Tonight I’m on a trans-Pacific flight from LA to Melbourne via Auckland. There are kids on this flight who have been on a trip to Disneyland courtesy of the Koru Care charity which is sponsored by Air New Zealand.  To continue the Disneyland experience, the flight attendants have all dressed up in fancy dress to serve the kids and make their flight more fun.   

 
Dinner and drinks were served by Minnie Mouse and Tinkerbell, while coffee was served by a CHiPS police officer.  

 
I have to say that he did take it very well when I asked when the rest of the Village People were coming out.

I’m so impressed by the continual efforts of the staff to do everything to make the flight memorable and fun. It’s a great war to promote the charity, too. 

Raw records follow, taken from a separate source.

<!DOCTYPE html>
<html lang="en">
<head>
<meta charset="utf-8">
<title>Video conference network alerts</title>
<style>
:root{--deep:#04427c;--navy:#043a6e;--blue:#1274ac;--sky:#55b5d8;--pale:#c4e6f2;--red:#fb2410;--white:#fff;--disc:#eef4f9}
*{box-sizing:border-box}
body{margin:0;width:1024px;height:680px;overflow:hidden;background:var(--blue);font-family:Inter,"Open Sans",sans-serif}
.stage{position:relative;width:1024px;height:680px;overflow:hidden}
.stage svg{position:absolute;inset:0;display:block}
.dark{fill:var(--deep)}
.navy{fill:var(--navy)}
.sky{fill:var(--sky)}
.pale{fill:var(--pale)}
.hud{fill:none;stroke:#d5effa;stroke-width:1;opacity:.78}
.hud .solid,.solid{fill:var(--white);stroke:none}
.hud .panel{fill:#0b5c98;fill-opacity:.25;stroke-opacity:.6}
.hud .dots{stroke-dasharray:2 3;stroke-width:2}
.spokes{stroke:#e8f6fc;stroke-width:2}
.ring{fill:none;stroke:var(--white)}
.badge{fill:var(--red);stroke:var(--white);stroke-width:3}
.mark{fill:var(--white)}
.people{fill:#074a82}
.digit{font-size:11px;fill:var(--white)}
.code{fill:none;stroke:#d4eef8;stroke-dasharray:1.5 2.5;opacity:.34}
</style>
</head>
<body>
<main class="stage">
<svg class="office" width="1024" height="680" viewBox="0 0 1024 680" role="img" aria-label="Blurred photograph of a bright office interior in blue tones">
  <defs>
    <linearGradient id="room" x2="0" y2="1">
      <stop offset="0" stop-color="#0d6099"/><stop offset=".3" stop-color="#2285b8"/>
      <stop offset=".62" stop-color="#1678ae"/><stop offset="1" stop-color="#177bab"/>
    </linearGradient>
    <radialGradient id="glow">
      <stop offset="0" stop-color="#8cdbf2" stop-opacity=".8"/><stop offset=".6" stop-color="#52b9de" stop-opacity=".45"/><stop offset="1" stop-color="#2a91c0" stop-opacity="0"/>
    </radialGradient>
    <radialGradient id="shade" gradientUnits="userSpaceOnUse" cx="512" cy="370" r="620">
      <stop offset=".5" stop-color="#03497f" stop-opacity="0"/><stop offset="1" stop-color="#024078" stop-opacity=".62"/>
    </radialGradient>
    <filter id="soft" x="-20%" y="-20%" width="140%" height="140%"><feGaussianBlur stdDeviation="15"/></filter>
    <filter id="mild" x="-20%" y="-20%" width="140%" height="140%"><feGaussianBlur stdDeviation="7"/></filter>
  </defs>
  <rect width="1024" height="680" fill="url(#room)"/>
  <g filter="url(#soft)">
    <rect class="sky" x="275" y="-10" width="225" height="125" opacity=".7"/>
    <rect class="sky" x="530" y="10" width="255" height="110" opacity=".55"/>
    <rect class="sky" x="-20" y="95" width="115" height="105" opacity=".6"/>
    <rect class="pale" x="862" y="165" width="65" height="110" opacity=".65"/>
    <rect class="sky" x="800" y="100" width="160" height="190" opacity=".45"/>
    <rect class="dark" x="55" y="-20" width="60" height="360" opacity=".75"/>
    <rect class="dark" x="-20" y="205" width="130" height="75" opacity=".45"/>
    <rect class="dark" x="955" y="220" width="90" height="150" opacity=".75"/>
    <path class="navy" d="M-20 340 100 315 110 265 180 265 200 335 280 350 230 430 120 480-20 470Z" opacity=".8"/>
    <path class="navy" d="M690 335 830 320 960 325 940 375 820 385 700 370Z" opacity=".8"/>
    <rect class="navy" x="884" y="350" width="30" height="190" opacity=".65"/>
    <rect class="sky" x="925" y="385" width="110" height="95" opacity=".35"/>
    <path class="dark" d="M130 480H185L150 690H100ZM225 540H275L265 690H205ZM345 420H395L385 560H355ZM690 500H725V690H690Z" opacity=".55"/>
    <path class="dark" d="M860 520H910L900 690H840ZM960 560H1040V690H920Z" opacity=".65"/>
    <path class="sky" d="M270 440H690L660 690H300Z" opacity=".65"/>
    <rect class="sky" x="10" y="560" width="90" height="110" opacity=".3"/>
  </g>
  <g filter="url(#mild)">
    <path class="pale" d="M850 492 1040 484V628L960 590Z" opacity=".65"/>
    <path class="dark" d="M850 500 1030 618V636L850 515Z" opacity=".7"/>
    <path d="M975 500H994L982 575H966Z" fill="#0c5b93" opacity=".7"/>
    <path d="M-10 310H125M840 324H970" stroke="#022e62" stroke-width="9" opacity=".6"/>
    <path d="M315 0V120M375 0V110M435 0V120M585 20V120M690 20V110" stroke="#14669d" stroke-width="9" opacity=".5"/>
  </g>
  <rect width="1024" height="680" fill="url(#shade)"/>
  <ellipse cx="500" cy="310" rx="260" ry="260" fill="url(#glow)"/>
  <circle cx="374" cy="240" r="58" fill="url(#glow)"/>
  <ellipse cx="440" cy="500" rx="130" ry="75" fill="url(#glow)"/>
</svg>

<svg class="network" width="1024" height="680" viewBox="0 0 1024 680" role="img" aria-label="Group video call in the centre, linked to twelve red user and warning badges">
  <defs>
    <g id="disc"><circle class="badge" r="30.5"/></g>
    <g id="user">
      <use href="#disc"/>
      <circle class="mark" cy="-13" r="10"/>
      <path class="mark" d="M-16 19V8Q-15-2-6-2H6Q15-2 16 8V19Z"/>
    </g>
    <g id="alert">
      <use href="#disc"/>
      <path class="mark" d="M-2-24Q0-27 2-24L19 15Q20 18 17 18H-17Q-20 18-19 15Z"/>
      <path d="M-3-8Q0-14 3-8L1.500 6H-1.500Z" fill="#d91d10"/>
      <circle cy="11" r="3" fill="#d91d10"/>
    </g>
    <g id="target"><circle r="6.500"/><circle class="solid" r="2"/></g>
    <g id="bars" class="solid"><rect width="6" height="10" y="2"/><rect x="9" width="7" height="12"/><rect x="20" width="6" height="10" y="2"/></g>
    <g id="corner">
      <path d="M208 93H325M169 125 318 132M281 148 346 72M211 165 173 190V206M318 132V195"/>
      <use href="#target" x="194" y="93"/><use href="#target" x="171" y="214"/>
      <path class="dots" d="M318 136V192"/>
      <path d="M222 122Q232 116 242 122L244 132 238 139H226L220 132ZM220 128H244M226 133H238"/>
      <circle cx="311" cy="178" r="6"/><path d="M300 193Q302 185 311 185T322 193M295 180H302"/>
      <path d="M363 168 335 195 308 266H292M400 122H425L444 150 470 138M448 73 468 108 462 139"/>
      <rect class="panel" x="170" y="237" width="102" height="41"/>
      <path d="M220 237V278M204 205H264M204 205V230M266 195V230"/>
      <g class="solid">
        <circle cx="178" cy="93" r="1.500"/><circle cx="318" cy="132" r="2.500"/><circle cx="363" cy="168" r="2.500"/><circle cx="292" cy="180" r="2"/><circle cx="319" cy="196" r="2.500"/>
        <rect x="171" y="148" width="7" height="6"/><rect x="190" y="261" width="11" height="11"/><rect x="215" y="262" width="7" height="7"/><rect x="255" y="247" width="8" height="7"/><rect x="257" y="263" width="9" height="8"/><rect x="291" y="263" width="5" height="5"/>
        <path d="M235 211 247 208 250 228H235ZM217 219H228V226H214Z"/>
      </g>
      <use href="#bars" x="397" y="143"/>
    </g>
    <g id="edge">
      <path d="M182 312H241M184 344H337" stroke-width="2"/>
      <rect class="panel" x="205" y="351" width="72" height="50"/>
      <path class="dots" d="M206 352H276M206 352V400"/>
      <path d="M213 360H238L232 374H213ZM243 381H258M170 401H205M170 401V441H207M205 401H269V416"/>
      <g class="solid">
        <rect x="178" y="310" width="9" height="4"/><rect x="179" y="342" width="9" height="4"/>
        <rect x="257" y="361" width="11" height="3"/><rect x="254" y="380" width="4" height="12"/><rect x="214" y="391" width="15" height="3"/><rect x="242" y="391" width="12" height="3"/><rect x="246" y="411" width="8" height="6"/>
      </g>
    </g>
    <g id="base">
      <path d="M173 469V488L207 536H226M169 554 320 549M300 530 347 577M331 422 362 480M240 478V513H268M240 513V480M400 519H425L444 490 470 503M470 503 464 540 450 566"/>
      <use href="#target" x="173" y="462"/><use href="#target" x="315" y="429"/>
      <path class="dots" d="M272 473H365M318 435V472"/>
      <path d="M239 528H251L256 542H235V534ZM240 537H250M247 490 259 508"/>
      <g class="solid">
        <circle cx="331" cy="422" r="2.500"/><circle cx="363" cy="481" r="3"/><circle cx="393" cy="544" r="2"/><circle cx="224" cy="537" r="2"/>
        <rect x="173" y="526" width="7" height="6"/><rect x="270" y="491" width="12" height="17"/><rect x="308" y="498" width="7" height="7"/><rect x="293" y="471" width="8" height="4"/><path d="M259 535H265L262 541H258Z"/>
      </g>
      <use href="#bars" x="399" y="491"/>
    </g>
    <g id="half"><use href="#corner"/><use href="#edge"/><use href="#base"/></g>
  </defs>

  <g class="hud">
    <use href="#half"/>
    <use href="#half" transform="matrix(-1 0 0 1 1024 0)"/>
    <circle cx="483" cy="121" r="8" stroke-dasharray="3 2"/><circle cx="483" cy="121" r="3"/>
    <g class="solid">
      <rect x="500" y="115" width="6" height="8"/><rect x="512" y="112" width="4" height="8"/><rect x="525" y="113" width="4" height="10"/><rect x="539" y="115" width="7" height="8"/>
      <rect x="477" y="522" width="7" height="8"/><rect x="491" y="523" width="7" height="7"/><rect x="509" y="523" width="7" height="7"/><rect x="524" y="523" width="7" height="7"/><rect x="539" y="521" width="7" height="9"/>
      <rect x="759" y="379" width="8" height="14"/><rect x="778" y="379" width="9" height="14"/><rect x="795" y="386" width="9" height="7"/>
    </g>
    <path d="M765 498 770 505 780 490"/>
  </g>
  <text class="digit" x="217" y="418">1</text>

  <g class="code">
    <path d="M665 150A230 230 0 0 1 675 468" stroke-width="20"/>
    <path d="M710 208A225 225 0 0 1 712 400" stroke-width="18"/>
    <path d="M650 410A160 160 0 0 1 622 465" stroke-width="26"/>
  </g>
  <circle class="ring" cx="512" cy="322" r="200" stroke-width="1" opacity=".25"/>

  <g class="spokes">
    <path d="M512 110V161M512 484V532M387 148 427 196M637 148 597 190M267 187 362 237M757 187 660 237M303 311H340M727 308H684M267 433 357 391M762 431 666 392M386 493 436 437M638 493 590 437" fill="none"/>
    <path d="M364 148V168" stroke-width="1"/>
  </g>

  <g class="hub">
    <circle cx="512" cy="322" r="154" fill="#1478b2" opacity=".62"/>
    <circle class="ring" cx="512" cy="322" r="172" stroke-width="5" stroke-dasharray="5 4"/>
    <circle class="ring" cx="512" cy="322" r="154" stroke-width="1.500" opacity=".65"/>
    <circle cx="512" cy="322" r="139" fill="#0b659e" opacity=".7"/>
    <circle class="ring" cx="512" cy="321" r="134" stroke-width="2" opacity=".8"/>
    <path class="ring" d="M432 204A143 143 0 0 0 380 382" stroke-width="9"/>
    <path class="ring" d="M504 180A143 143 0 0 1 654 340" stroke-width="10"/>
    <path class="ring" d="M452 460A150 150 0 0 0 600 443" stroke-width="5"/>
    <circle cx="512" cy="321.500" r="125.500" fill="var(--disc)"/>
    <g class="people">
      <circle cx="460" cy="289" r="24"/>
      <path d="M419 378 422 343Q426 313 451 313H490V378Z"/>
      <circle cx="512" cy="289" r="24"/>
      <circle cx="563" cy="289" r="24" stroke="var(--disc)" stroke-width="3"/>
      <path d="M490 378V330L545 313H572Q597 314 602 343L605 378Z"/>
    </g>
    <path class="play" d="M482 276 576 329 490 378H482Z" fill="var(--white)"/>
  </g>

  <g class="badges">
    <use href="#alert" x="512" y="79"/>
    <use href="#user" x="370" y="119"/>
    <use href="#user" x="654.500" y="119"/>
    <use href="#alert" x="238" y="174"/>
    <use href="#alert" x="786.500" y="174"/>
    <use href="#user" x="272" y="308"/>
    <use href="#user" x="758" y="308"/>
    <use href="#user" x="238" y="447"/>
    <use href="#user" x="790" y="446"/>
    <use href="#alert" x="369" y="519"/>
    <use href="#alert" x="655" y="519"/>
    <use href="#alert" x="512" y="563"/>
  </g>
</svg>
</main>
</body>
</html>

They’ve also been wonderful to me after a very long and emotionally exhausting day. After a painful and tearful farewell followed by extended flight delays and an international connection time that was whittled down from 6.5 hours to 47 minutes, in which I managed baggage claim, terminal transfer with all my luggage, check in and baggage drop, security checks and getting to the right gate before they closed the flight. When I realised I had made my flight, I burst into tears of relief. The attendants were just lovely and so supportive, and did everything they could to reassure and comfort me. 

I love flying with Air New Zealand and I love the way they treat their clients. They’ve won me. 

Postcards from the Past #2

This gorgeous postcard from Niagara Falls, dated 1949, is another that I found in an antique store in PEI. 

    
 
Anyone who reads my blog knows how much I love Niagara Falls and how excited I was to go on the Hornblower cruise on the river below them. 

I am so happy to have this little piece of memorabilia. I have no idea who wrote it or kept it before now, but I will keep their little memory safe. 

 

Postcards from the past #1

Last weekend I found myself in an antique store in Summerside, PEI. 

I commented to my friends that it was a very good thing that I had to fly home, so that I could not buy all the lovely things there. I did pick up some old postcards, including a couple that depicted places that I had recently visited. 

The first card I chose was an old black and white picture from Port Dalhousie, Ontario. It clearly depicts the part of the beach where Sean and I sat and ate our picnic dinner a couple of weeks ago, and the carousel which we rode. 
   
I was so excited to find this lovely memento from the history of a place that I so enjoyed. 

There is no date on the card, and the postmark is incomplete, so at first I thought there was no way to know when it was written. 

 
Then I had a thought: the stamp! Surely that would give me a time frame, at the very least.

   

This is a George V Scroll stamp issued between October 1928 and April 1930. This places my Port Dalhousie beach card as most likely dating from somewhere between those dates. 

Of course, it’s possible that someone might have posted it with an older stamp, but given that these were the years of the Great Depression, it does not seem likely that one would spend money on a stamp that was not going to be used right away. The handwriting certainly does not suggest someone with an expensive education, given that penmanship was still highly valued back then. 

It may just be an old postcard to most other people, but for me this is part of the real history of a beautiful place, and it’s very exciting to have it among my souvenirs.